▶ [SOURCE DATA]:
☆ ☆ ☆

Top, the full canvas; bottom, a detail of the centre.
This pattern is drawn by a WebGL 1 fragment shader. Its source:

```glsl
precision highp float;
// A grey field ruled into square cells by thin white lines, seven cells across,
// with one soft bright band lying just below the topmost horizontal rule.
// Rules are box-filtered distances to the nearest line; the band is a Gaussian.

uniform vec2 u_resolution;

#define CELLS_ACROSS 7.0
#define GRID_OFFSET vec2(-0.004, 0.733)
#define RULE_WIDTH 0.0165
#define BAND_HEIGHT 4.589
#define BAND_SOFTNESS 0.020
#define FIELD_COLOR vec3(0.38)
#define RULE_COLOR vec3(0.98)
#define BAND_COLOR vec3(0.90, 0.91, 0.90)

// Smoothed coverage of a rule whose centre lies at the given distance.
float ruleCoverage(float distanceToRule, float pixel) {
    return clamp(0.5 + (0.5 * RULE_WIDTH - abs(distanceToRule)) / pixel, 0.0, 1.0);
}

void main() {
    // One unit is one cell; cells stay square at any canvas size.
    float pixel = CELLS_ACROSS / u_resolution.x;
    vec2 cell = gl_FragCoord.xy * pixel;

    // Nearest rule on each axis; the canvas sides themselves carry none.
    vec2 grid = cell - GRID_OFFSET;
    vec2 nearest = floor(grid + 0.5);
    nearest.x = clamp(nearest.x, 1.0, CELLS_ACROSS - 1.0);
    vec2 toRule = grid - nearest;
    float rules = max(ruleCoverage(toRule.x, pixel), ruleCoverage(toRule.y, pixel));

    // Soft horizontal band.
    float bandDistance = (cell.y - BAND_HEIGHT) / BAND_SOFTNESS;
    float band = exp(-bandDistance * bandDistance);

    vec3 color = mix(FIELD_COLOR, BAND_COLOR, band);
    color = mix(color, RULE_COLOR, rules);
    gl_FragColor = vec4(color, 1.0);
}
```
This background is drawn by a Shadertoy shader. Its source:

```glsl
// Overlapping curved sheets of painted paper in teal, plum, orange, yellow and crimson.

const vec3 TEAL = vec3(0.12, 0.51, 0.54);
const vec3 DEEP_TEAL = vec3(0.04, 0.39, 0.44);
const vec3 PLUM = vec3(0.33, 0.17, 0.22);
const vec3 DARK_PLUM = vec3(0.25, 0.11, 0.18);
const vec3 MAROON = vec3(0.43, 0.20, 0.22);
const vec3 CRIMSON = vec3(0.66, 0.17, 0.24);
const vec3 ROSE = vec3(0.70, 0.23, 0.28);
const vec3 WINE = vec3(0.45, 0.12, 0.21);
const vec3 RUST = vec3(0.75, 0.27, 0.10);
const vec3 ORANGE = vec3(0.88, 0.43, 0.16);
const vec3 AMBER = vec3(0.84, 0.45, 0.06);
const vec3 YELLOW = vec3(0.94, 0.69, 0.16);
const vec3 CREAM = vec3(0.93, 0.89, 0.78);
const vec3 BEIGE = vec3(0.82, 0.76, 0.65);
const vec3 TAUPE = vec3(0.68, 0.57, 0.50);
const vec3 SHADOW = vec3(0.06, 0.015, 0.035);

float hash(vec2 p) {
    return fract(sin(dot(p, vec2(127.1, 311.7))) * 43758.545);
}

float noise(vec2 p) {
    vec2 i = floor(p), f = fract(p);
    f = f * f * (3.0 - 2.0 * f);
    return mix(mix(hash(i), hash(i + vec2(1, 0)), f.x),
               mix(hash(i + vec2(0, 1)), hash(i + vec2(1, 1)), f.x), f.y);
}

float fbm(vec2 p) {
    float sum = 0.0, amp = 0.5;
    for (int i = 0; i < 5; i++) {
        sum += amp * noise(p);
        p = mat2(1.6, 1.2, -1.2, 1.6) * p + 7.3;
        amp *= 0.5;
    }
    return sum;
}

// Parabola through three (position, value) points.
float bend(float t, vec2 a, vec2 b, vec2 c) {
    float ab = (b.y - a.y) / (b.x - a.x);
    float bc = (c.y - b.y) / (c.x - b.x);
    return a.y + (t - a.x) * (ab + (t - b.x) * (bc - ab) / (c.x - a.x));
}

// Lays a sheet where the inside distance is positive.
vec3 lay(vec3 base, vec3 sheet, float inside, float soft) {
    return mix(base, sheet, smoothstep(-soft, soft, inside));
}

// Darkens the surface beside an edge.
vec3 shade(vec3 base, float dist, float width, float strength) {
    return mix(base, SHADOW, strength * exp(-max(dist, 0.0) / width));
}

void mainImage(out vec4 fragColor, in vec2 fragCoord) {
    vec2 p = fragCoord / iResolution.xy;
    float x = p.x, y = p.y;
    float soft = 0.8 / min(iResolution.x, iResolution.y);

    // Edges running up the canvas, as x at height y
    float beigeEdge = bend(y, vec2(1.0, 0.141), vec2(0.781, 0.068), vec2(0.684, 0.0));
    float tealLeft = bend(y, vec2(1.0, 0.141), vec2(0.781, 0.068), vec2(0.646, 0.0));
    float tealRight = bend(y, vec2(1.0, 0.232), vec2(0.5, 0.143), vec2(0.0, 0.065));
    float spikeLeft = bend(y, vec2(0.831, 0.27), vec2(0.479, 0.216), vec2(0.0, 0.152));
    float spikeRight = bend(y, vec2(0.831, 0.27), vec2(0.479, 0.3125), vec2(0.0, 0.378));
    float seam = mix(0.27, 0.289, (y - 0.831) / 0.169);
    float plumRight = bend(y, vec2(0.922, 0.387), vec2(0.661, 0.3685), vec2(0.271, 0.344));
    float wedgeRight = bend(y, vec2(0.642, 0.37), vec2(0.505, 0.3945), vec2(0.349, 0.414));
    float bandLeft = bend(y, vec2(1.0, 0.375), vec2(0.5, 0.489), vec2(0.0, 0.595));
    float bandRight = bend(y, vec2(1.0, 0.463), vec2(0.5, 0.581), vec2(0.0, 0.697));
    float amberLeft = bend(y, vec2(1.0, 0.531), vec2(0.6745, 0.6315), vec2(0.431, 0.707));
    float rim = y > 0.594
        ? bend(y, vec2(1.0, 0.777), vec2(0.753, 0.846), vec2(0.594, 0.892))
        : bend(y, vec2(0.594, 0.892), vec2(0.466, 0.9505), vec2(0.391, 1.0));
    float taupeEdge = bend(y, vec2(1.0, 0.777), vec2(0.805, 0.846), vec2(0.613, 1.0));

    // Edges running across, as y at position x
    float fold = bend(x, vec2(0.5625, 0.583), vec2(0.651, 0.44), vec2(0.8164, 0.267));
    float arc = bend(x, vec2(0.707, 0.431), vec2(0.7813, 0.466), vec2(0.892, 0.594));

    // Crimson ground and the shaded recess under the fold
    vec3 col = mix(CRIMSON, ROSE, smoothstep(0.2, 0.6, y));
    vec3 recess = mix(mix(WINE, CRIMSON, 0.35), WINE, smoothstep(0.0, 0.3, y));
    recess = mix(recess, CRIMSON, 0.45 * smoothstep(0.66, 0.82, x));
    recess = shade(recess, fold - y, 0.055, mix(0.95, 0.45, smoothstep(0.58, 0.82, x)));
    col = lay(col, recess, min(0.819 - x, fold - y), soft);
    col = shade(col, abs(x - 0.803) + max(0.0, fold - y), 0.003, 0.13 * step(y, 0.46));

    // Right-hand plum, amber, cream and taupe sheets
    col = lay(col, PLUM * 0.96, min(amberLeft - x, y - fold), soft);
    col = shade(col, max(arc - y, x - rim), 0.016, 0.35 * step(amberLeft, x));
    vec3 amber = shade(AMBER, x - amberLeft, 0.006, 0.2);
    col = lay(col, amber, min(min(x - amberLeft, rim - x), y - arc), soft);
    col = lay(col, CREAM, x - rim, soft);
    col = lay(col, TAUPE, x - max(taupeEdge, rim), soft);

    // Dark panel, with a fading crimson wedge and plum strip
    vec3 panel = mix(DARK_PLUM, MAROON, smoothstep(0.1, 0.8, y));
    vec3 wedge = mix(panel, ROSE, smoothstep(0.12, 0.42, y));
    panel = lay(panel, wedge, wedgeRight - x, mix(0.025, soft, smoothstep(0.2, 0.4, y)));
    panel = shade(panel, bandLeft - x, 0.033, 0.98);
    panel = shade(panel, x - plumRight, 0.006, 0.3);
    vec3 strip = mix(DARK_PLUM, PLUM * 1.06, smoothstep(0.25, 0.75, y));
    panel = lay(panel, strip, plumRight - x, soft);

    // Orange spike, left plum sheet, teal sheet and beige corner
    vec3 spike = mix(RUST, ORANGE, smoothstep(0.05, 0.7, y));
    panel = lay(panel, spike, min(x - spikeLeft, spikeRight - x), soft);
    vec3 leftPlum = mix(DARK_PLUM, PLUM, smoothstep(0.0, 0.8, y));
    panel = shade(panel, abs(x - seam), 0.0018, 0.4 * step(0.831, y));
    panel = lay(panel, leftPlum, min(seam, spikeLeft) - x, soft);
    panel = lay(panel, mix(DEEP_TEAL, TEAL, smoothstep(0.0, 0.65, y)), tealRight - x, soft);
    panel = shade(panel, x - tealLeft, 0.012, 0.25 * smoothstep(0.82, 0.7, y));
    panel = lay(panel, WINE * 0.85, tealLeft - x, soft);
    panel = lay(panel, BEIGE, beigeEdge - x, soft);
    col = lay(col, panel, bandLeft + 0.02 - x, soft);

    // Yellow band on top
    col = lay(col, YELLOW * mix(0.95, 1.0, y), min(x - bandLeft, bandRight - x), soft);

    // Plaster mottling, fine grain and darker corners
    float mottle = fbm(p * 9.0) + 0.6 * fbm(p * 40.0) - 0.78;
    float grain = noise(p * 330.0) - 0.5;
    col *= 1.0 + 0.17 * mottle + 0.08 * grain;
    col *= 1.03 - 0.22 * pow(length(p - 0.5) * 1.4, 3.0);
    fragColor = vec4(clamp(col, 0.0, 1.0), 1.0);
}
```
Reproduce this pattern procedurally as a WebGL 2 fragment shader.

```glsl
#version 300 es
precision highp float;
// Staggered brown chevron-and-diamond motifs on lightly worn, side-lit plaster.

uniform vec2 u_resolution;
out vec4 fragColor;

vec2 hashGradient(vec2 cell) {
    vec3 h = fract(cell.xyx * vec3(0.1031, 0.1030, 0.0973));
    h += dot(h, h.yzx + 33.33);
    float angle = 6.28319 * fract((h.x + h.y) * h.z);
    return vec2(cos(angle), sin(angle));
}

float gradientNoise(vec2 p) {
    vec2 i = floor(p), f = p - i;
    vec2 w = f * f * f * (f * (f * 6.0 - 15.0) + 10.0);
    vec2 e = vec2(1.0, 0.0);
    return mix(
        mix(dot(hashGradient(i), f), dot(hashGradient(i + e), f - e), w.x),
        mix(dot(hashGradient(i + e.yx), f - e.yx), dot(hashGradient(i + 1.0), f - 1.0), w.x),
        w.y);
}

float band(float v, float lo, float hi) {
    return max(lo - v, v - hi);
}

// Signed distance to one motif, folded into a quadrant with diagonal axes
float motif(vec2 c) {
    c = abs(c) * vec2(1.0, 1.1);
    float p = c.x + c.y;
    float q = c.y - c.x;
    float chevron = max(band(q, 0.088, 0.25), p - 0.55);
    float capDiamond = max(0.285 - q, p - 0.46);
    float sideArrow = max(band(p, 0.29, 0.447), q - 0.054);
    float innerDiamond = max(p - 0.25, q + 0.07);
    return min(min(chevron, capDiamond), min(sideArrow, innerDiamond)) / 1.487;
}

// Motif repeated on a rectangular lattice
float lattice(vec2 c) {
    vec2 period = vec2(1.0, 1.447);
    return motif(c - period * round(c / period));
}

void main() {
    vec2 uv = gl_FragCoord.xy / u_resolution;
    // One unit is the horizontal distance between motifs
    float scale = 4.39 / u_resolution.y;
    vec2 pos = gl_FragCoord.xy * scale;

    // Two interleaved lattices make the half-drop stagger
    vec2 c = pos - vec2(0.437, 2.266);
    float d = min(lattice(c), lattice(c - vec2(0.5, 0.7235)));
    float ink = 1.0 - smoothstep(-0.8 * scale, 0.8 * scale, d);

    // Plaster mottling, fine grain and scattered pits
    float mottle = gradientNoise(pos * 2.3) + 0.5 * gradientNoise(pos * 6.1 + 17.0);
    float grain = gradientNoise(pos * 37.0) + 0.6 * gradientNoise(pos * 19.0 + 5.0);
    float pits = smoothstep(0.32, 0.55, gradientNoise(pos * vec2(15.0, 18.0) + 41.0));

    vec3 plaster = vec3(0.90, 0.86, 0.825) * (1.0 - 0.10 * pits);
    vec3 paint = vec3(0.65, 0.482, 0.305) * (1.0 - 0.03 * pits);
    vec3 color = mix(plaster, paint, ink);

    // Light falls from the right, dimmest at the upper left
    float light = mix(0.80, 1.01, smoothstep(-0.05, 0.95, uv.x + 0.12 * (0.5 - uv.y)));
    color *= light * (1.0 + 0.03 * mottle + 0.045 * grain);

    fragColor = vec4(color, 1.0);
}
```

☆ ☆ ☆

▶ [PROBLEM DESCRIPTION]: Using the records above, pull out each line where the word "grain" occurs.

▶ [RESULT]:
    // Plaster mottling, fine grain and darker corners
    float grain = noise(p * 330.0) - 0.5;
    col *= 1.0 + 0.17 * mottle + 0.08 * grain;
    // Plaster mottling, fine grain and scattered pits
    float grain = gradientNoise(pos * 37.0) + 0.6 * gradientNoise(pos * 19.0 + 5.0);
    color *= light * (1.0 + 0.03 * mottle + 0.045 * grain);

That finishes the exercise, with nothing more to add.